People who know, and I mean, really know what they are talking about know that it is never that simple. Even if the concept is easy to understand - like buy low and sell high or eat less and move more - it’s often more difficult to put into practice. Experts became experts for a reason. They put in the time to get the knowledge and the experience to know that what you have to do is always a lot more complicated than it seems.

I know people who have lost marriages, homes, jobs and life savings listening to advice that started with “All you have to do is…”If you need advice on selling your house, talk to a realtor. If you want advice on investing, talk to a financial professional (or two).

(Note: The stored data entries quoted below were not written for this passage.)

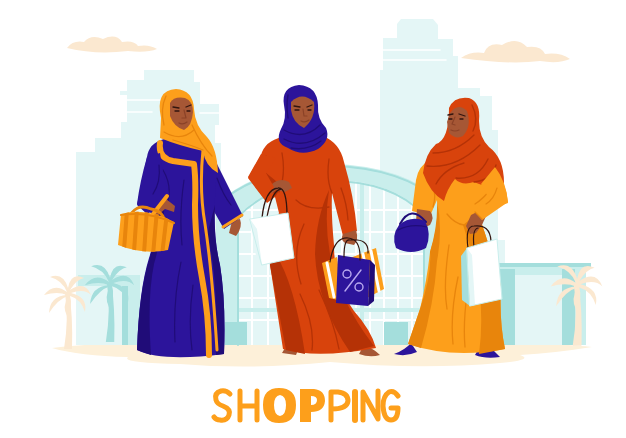
<!DOCTYPE html>
<html lang="en">
<head>
<meta charset="utf-8">
<title>Shopping</title>
<style>
:root{--paper:#fff;--mist:#e4f6f6;--mint:#c9eeec;--teal:#a4dedc;--sand:#fdf0d9;--cloud:#fbe8d0;--navy:#2c149b;--night:#200c78;--orange:#fd9f1b;--amber:#e8850c;--red:#d8430c;--rust:#b53206;--skin:#a65735;--shade:#8b4227;--ink:#32150f}
html,body{margin:0;background:var(--paper);overflow:hidden}
svg{display:block;width:626px;height:438px}
.mist{fill:var(--mist)}.mint{fill:var(--mint)}.teal{fill:var(--teal)}.sand{fill:var(--sand)}.cloud{fill:var(--cloud)}
.navy{fill:var(--navy)}.night{fill:var(--night)}.orange{fill:var(--orange)}.amber{fill:var(--amber)}.red{fill:var(--red)}.rust{fill:var(--rust)}
.skin{fill:var(--skin)}.shade{fill:var(--shade)}.white{fill:var(--paper)}.ink{fill:var(--ink)}
.line{fill:none;stroke-linecap:round;stroke-linejoin:round}
.l-night{stroke:var(--night)}.l-amber{stroke:var(--amber)}.l-rust{stroke:var(--rust)}.l-ink{stroke:var(--ink)}.l-shade{stroke:var(--shade)}.l-orange{stroke:var(--orange)}.l-teal{stroke:var(--teal)}.l-white{stroke:var(--paper)}.l-mint{stroke:var(--mint)}.l-lilac{stroke:#b9a9ef}
</style>
</head>
<body>
<svg viewBox="0 0 626 438" role="img" aria-label="Three women in long dresses and headscarves with shopping bags">
<defs>
<g id="palm">
<path d="M-2 22Q2 48-3 78H5Q6 45 2 20Z"/>
<path d="M0 21Q-13 11-23 24Q-9 20 0 24Q-17 25-18 42Q-9 28 1 25Q-5 36 0 45Q6 35 3 25Q14 28 18 41Q21 26 4 22Q17 17 24 24Q18 9 3 19Q10 8 17 7Q4 1 1 17Q-4 1-17 6Q-5 9 0 21Z"/>
</g>
<clipPath id="arch"><path d="M238 345V216Q270 182 330 180Q392 180 424 214V345Z"/></clipPath>
<clipPath id="basket"><path d="M121 214Q147 207 174 222L168 250Q143 255 118 245Z"/></clipPath>
</defs>

<g id="skyline" class="mist">
<path d="M76 345V152H95V138H121V122H127V95H120V91H127V80H144V70H194V82H200V104H219V125H215V143H221V345Z"/>
<path d="M380 345V70H383V38H397V24L401 19H433L438 25V39H453V56H458V88H480V96H492V130H498V240H505V345Z"/>
<path class="line l-white" stroke-width="1.5" d="M121 100H160M121 112H152M200 113H219M383 50H440M383 60H446"/>
</g>

<g id="clouds" class="cloud">
<path d="M67 48Q73 40 84 42Q91 34 103 39Q116 33 122 42Q134 40 138 46Q149 44 157 49Q147 53 128 51Q96 55 67 48Z"/>
<path d="M461 58Q471 51 484 53Q488 42 502 45Q517 36 527 47Q541 45 545 54Q560 52 570 59Q559 64 540 61Q510 65 461 58Z"/>
</g>

<path id="ground" class="sand" d="M52 348Q100 342 200 343H480Q560 343 592 347Q555 353 520 355Q535 360 500 363Q420 370 330 362Q250 370 180 364Q120 363 128 357Q80 356 52 348Z"/>

<g id="mall">
<path class="mint" d="M78 275H140V345H127V286H78ZM490 263H591V269H586V345H490Z"/>
<path class="mist" d="M78 286H127V345H78ZM515 275H562V345H515Z"/>
<path class="teal" d="M122 286H128V345H122ZM500 269H515V345H500ZM562 269H575V345H562ZM488 263H591V267H488Z"/>
<path class="mint" d="M216 345V204Q258 166 330 164Q404 165 446 204V345Z"/>
<path class="mist" d="M238 345V216Q270 182 330 180Q392 180 424 214V345Z"/>
<g clip-path="url(#arch)">
<path class="line l-white" stroke-width="2" d="M252 180V345M268 180V345M342 180V345M356 180V345M370 180V345M384 180V345M398 180V345M412 180V345M238 210H424M238 232H424M238 254H424M238 276H424M238 298H424M238 320H424"/>
<path class="line l-mint" stroke-width="4" d="M362 180V345M238 310H424"/>
</g>
<path class="line l-teal" stroke-width="2" d="M218 204Q260 168 330 166Q402 167 444 204M238 345V217Q270 183 330 181Q392 181 424 215V345"/>
<path class="teal" d="M225 322H247V345H225ZM384 322H408V345H384Z"/>
</g>

<g id="palms">
<use href="#palm" class="cloud" transform="translate(67 271)"/>
<use href="#palm" class="teal" transform="translate(109 260) scale(1.05)"/>
<use href="#palm" class="cloud" transform="translate(576 260) scale(1.1)"/>
</g>

<g id="woman-in-navy">
<path class="skin" d="M232 221L240 219Q243 227 236 236L229 233Z"/>
<path class="navy" d="M198 142Q213 146 217 164L243 216L224 229L204 194Z"/>
<path class="line l-orange" stroke-width="3" d="M242 215L223 227"/>
<path class="navy" d="M164 139Q149 143 147 157L137 205L147 214L156 209Q159 228 149 258Q139 290 137 350Q162 362 224 354Q226 302 220 265Q211 229 217 171L206 145Z"/>
<path class="night" d="M150 257Q158 227 156 209L165 188Q166 222 154 264Q147 298 151 355L137 350Q139 290 150 257ZM207 235Q218 270 216 355L224 354Q226 302 220 265Q213 236 215 205Z"/>
<path class="line l-orange" stroke-width="6" d="M160 143Q158 158 173 161L194 164Q196 180 195 205Q195 240 202 278Q209 315 209 355"/>
<path class="line l-orange" stroke-width="3" d="M203 150Q199 190 205 224Q212 270 217 350"/>
<path class="line l-night" stroke-width="1.2" d="M163 170Q172 185 168 202M184 180Q179 215 182 245M181 262Q173 300 175 342M193 285Q188 320 192 350M217 178Q223 195 231 205"/>
<path class="orange" d="M161 118Q155 90 176 89Q193 90 194 109Q195 126 207 137Q217 148 218 173Q205 166 203 151Q180 146 160 138Z"/>
<path class="line l-amber" stroke-width="1.3" d="M164 132Q181 142 194 130M173 140Q194 146 203 150M192 125Q201 145 212 156M166 96Q160 109 164 125"/>
<path class="skin" d="M170 103Q174 96 185 98Q193 101 193 112Q192 126 184 130Q174 127 170 116Z"/>
<path class="line l-ink" stroke-width="1.3" d="M173 107L179 108M186 107L191 105M175 111H179M187 111H190"/>
<path class="line l-shade" stroke-width="1.2" d="M184 110L186 118L182 118M179 123Q183 125 187 122"/>
<path class="skin" d="M151 203Q158 196 166 199L175 206L174 212L165 209L156 217Q148 214 151 203Z"/>
<path class="navy" d="M147 157Q140 181 137 204L154 215L169 194Q163 177 160 153Z"/>
<path class="line l-orange" stroke-width="4" d="M153 214L167 196"/>
<path class="line l-night" stroke-width="1.2" d="M159 165Q161 182 153 194"/>
<path class="line l-amber" stroke-width="3" d="M128 220Q135 202 151 209Q164 211 165 224"/>
<g clip-path="url(#basket)"><path class="orange" d="M116 205H176V256H116Z"/><path class="line l-amber" stroke-width="4" d="M127 210L124 250M137 208L134 252M147 208L144 254M157 210L153 255M167 213L162 255"/></g>
<path class="line l-amber" stroke-width="2" d="M121 215Q148 211 174 223"/>
</g>

<g id="woman-in-red">
<path class="skin" d="M285 348L298 350L296 355L282 353ZM364 345Q374 349 380 355Q370 358 359 354Z"/>
<path class="red" d="M282 137Q265 141 261 155L248 178L267 203L275 197L279 213Q267 238 270 265L283 349Q316 359 376 348Q371 330 354 311Q334 283 334 245Q331 214 332 193L343 236L357 231Q354 196 344 162Q340 143 323 136Z"/>
<path class="rust" d="M274 252Q294 280 305 354L286 350L270 265ZM329 190Q324 222 330 254Q338 299 374 346L350 352Q317 304 315 254Q316 218 329 190ZM265 172L275 197L282 186Z"/>
<path class="line l-rust" stroke-width="1.3" d="M282 153Q286 175 279 192M296 200Q307 211 329 207M304 224Q291 252 301 284M300 294Q315 325 312 350M319 290Q334 322 339 349M329 159Q326 180 332 193M341 188Q347 204 348 220M266 156L263 171"/>
<path class="navy" d="M284 105Q281 87 299 85Q317 86 318 105Q317 119 326 128Q331 140 318 149Q302 157 288 148Q274 143 281 129Q287 119 284 105Z"/>
<path class="skin" d="M291 102Q302 91 314 102Q316 118 304 128Q293 123 291 110Z"/>
<path class="line l-night" stroke-width="1.4" d="M284 130Q304 141 320 125M284 139Q305 150 325 133M291 148Q308 151 321 141M288 95Q286 106 288 118"/>
<path class="line l-ink" stroke-width="1.3" d="M294 106L300 107M307 107L312 105M295 110H299M308 110H311"/>
<path class="line l-shade" stroke-width="1.2" d="M303 109L304 116H307M301 121Q305 123 309 120"/>
<path class="skin" d="M272 184Q280 177 289 182L292 188L285 192L276 190L270 195L266 190Z"/>
<path class="red" d="M261 154L248 177L267 202L274 187L266 173L276 158Z"/>
<path class="line l-ink" stroke-width="1.3" d="M262 218Q265 189 278 188Q287 187 287 216M267 217Q272 190 281 189"/>
<path class="white" d="M250 219L288 213L294 258L262 265Z"/>
<path class="mist" d="M250 219L257 229L262 265L256 256Z"/>
<path class="line l-mint" d="M250 219L288 213L294 258L262 265Z"/>
<path class="skin" d="M343 234L356 230Q359 240 354 245L345 243Q340 240 343 234Z"/>
<path class="orange" d="M322 263L337 257L343 301L329 298Z"/>
<path class="orange" d="M350 258L376 248L384 289L361 301Z"/>
<path class="line l-white" stroke-width="3" d="M363 254L371 294M371 251L379 291M327 263L334 297"/>
<path class="navy" d="M338 255L370 260L368 306L336 303Z"/>
<path class="night" d="M370 260L375 265L374 301L368 306Z"/>
<path class="line l-ink" stroke-width="1.2" d="M330 262Q334 237 348 238Q361 239 360 260M344 257Q344 238 350 240Q369 238 368 253"/>
<g class="line l-lilac" stroke-width="1.4"><path d="M361 270L345 291"/><circle cx="347" cy="274" r="4"/><circle cx="359" cy="287" r="4"/></g>
</g>

<g id="woman-in-orange">
<path class="navy" d="M411 343L417 352Q406 357 394 354Q405 350 411 343ZM479 348L492 349L500 357Q485 359 475 355Z"/>
<path class="orange" d="M431 159Q418 166 416 180L412 211L430 216L437 200Q439 226 430 252Q427 280 420 309L408 344Q452 359 505 349Q499 320 501 285Q488 241 478 213L508 203Q506 181 494 168L479 153Z"/>
<path class="amber" d="M437 201Q443 229 437 261Q434 304 421 348L408 344L420 309Q432 274 430 252Q438 226 437 201ZM475 262Q485 310 479 354L505 349Q499 320 501 285Q488 241 478 213L463 225Z"/>
<path class="line l-amber" stroke-width="1.3" d="M432 183Q437 194 433 207M447 214Q455 224 464 225M449 245Q443 286 447 309M458 277Q450 314 453 344M467 294Q463 324 465 347M491 189Q483 199 475 204"/>
<path class="skin" d="M417 209L430 211Q435 217 430 225L423 228L416 221Z"/>
<path class="line l-night" stroke-width="2" d="M400 224Q411 204 426 222"/>
<path class="navy" d="M399 225Q411 215 425 221Q432 234 426 248Q411 256 396 248Q391 236 399 225Z"/>
<path class="line l-night" stroke-width="1.2" d="M398 230Q411 223 427 227"/>
<path class="red" d="M449 108Q454 96 469 98Q481 102 479 121Q479 137 489 147Q504 158 504 183Q491 190 474 182Q462 186 455 179Q447 189 444 201Q430 193 423 173Q425 154 436 144Q449 140 449 108Z"/>
<path class="line l-rust" stroke-width="1.4" d="M433 153Q456 153 474 135M427 166Q456 169 480 145M436 184Q444 169 464 163M456 178Q478 180 488 159M474 182Q492 180 496 165M472 105Q479 119 473 131"/>
<path class="skin" d="M450 113Q458 102 467 111Q472 126 463 136Q456 140 449 133L447 122Z"/>
<path class="line l-ink" stroke-width="1.3" d="M448 115L453 114M459 114L465 116M449 119H452M460 119H463"/>
<path class="line l-shade" stroke-width="1.2" d="M455 117L452 124L455 125M451 130Q455 132 459 130"/>
<path class="skin" d="M481 210L471 215L466 226L470 234L476 233L482 225L486 216Z"/>
<path class="orange" d="M495 167Q506 181 508 202L482 220L475 212L487 195L481 184Z"/>
<path class="line l-amber" stroke-width="1.2" d="M482 219L475 212M497 188Q494 199 486 204"/>
<path class="line l-ink" stroke-width="1.2" d="M468 248Q465 226 474 226Q490 224 491 241M474 247Q472 229 478 228"/>
<path class="white" d="M467 248L497 239L502 299L470 306Z"/>
<path class="teal" d="M467 248L461 256L462 300L470 306Z"/>
<path class="mist" d="M467 248L472 255L475 305L470 306Z"/>
<path class="line l-mint" d="M467 248L497 239L502 299L470 306Z"/>
</g>

<g id="title" role="img" aria-label="Shopping" class="line l-orange" stroke-width="5">
<title>Shopping</title>
<path d="M230 394Q226 390 221 391Q214 393 216 400Q217 404 223 406Q231 409 229 415Q227 421 220 420Q216 420 214 417"/>
<path d="M240 391V420M257 391V420M240 406H257"/>
<path stroke="none" class="orange" fill-rule="evenodd" d="M279 388Q296 388 296 405Q296 423 279 423Q263 423 263 405Q263 388 279 388ZM280 395Q274 396 274 405Q274 415 280 416Q286 415 286 405Q286 396 280 395Z"/>
<path stroke="none" class="orange" fill-rule="evenodd" d="M300 389H314Q325 390 325 401Q324 412 311 412V422H300ZM311 396V405Q317 405 317 400Q317 396 311 396Z"/>
<path d="M331 420V392H338Q348 393 348 401Q347 409 332 409"/>
<path stroke-width="6" d="M355 392V420"/>
<path d="M363 420V392L378 419V391"/>
<path d="M398 396Q394 390 389 392Q383 396 383 406Q384 420 391 420Q398 420 398 408H391"/>
</g>
</svg>
</body>
</html>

If it’s a personal situation, seek out people who experience in what you want to do. I have two friends who planned big interstate moves, both of them called me because I’ve made those moves more than a handful of times. Because I’ve done it, I was able to bring up a few things that they hadn’t even thought of.

I want to start painting and landscaping my house and I don't have a clue as to where to start, but I have several friends who have gorgeous homes, who can help me.

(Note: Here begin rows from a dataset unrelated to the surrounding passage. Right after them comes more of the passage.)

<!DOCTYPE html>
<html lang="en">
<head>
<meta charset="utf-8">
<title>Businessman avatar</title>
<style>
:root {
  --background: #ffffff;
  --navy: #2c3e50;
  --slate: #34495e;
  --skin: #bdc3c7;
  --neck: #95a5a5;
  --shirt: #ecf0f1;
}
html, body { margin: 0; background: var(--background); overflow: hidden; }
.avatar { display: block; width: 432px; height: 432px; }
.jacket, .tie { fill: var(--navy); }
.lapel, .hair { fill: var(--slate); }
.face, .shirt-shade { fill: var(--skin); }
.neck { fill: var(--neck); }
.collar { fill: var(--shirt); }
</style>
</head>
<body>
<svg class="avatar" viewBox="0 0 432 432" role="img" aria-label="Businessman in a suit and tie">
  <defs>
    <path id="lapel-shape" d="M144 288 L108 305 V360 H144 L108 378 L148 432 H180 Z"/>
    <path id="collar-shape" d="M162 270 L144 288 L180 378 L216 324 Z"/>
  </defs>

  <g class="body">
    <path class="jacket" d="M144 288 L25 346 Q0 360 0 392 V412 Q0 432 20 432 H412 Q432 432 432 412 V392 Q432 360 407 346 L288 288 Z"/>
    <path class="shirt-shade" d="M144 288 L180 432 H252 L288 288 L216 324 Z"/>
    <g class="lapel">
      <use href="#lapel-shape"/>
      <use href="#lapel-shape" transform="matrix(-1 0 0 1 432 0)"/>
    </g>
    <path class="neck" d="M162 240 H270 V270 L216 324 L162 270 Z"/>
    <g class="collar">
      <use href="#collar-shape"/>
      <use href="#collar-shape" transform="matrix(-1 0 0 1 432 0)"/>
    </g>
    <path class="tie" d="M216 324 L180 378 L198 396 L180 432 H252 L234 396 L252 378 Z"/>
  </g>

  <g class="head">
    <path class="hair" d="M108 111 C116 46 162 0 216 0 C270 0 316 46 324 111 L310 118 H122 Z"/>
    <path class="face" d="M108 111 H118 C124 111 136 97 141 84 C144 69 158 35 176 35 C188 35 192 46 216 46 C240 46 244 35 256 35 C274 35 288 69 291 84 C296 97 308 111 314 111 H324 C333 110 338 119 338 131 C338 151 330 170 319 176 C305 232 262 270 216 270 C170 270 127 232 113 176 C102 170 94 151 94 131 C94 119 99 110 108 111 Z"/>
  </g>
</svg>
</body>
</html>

So the next time you hear an “All you have to do is…” you know what you need to do. Be nice. Be polite. But get your advice elsewhere. The Uncle Johnnys of the world are always more entertaining than they are informative.

Thursday, March 3, 2011

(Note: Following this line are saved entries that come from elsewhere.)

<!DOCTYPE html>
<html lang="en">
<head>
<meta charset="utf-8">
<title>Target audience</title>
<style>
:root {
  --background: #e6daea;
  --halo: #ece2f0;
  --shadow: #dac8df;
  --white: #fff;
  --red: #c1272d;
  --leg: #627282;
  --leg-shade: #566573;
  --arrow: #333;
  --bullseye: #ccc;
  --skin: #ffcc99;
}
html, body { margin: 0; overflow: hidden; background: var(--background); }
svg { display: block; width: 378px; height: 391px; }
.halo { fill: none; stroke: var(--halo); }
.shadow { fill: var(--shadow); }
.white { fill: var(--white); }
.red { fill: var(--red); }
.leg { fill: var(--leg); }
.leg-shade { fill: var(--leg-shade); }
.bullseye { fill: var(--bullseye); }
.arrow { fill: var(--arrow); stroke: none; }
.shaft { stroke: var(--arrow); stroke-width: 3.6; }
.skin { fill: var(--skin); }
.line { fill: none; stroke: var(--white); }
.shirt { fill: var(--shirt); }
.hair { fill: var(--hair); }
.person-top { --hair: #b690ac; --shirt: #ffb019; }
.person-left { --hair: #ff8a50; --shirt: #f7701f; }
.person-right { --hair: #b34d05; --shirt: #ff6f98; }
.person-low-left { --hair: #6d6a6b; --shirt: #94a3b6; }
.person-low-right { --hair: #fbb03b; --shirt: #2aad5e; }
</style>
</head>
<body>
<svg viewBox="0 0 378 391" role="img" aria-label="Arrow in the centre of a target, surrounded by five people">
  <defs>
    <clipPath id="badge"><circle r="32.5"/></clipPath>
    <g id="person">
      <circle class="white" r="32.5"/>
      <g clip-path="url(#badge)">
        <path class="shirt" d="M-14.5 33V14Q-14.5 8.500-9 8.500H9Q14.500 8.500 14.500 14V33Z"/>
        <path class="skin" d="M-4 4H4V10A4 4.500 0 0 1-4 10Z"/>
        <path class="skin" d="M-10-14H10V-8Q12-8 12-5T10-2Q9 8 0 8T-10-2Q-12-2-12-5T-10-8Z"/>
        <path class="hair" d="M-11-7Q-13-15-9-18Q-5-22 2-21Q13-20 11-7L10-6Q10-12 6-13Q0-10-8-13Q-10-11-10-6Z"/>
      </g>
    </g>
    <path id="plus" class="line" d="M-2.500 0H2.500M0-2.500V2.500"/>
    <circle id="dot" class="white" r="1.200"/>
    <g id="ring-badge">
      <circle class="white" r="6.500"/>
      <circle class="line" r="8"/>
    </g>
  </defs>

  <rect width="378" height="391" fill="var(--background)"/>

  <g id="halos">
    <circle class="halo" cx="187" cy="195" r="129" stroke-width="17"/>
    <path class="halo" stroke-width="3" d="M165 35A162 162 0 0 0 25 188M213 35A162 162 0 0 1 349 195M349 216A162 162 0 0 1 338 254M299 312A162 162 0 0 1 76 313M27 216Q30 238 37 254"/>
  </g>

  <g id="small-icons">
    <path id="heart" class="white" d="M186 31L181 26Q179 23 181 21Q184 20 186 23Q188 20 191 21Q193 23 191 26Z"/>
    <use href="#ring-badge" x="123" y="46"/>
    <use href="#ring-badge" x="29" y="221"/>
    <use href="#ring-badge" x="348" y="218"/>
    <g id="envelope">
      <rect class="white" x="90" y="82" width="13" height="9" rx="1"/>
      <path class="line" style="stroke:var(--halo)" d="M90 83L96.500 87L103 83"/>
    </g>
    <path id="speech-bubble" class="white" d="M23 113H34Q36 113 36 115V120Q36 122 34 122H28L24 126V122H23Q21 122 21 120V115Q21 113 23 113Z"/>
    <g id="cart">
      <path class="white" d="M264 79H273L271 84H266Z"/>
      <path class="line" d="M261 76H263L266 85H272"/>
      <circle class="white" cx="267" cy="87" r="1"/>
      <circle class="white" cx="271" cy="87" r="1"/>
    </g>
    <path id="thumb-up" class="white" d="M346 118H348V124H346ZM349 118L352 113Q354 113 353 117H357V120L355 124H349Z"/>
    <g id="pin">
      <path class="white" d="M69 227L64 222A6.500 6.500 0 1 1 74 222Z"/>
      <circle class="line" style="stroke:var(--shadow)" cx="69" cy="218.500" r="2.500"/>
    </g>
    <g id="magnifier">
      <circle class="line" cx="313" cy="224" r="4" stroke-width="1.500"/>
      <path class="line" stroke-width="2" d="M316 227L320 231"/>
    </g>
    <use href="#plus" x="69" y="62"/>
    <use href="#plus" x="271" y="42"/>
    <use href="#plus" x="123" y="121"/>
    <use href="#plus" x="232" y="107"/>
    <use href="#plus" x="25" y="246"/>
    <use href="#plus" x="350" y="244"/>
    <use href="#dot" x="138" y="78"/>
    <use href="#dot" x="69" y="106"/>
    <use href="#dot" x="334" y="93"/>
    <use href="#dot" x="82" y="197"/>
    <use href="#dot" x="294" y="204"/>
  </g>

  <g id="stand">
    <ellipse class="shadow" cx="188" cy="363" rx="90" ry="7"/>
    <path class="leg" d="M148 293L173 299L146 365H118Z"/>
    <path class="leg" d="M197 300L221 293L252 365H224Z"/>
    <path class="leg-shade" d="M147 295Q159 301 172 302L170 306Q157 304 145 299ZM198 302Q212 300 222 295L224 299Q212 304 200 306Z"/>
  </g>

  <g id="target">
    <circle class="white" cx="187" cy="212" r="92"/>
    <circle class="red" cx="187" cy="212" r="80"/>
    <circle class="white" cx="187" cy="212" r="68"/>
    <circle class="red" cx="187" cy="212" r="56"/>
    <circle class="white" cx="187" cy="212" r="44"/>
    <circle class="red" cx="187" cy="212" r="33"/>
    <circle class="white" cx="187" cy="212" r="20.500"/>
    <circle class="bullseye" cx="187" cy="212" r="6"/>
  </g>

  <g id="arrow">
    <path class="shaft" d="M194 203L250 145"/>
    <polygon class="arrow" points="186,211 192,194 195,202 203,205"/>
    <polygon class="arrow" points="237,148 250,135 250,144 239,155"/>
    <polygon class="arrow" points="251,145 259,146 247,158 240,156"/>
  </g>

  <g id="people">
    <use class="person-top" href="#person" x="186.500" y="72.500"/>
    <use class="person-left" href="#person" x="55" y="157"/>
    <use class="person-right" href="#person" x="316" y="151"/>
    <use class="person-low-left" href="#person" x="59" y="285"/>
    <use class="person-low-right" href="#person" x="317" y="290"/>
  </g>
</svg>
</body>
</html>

Seek and You Shall Find

When quoted in the Bible, Jesus is talking about seeking and finding God, but I've found that it's true in other areas. What we seek, we find.

A friend of mine works in the hosptiality industry and recently ran into one of his most difficult customers. She was literally looking for reasons to be upset. The driver didn't know she was waiting for a ride, so it wasn't a mistake, it was his attempt to "try to make her late." When she didn't get her food fast enough, the wait staff had something against her. And so it went, on and on.

She was looking for problems and she found them at every turn. If she ran into a case where she didn't find a problem, I'd venture to guess that she'd make one up.

Seeking the good means that you will more than likely find the good but it doesn't make you immune to the bad. It does, however, change the way you handle the bad when it occurs.

I spent two years in Los Angeles. I worked as a temp for the majority of the time I was there, but I was always looking for full-time work. At one point, I thought I'd found it. I'd submitted several samples of my writing and had 3 successful phone interviews. In fact, towards the end of the process, phrases like "when you start," and "you're first assignment will be," were used. I just had to have a face-to-face meeting.

Well, it was clear that my potential boss was not expecting an African-American. She saw me in the waiting room (the only one there) and left for several minutes and came back. I think she'd thought that the white Karyn Beach might be in the bathroom! LOL! Well, our interview lasted ten minutes and she never once made eye contact. Of course, I didn't get the job.

So what did I do? I stopped by the Coffee Bean and got my favorite drink (a white chocolate mocha), went back home, wrote a short thank you letter and started looking for jobs again. It was her loss, not mine. She had seen my work and knew what I was capable of and she let something as silly as race keep her from hiring an awesome employee!

Her actions weren't going to keep me from gainful employment. She wasn't a paralyzing defeat or justification for every negative mantra I'd thought to myself over the years. Because I try to focus on the good, I knew that something positive was just around the corner. I just had to find it. She was a small pothole on my road to success.

People who make a habit of seeking the good usually find happiness, friendship, love, success, peace of mind. People who make a habit of seeking the negative usually find drama, hardship, setbacks and sorrow.

Which will you choose?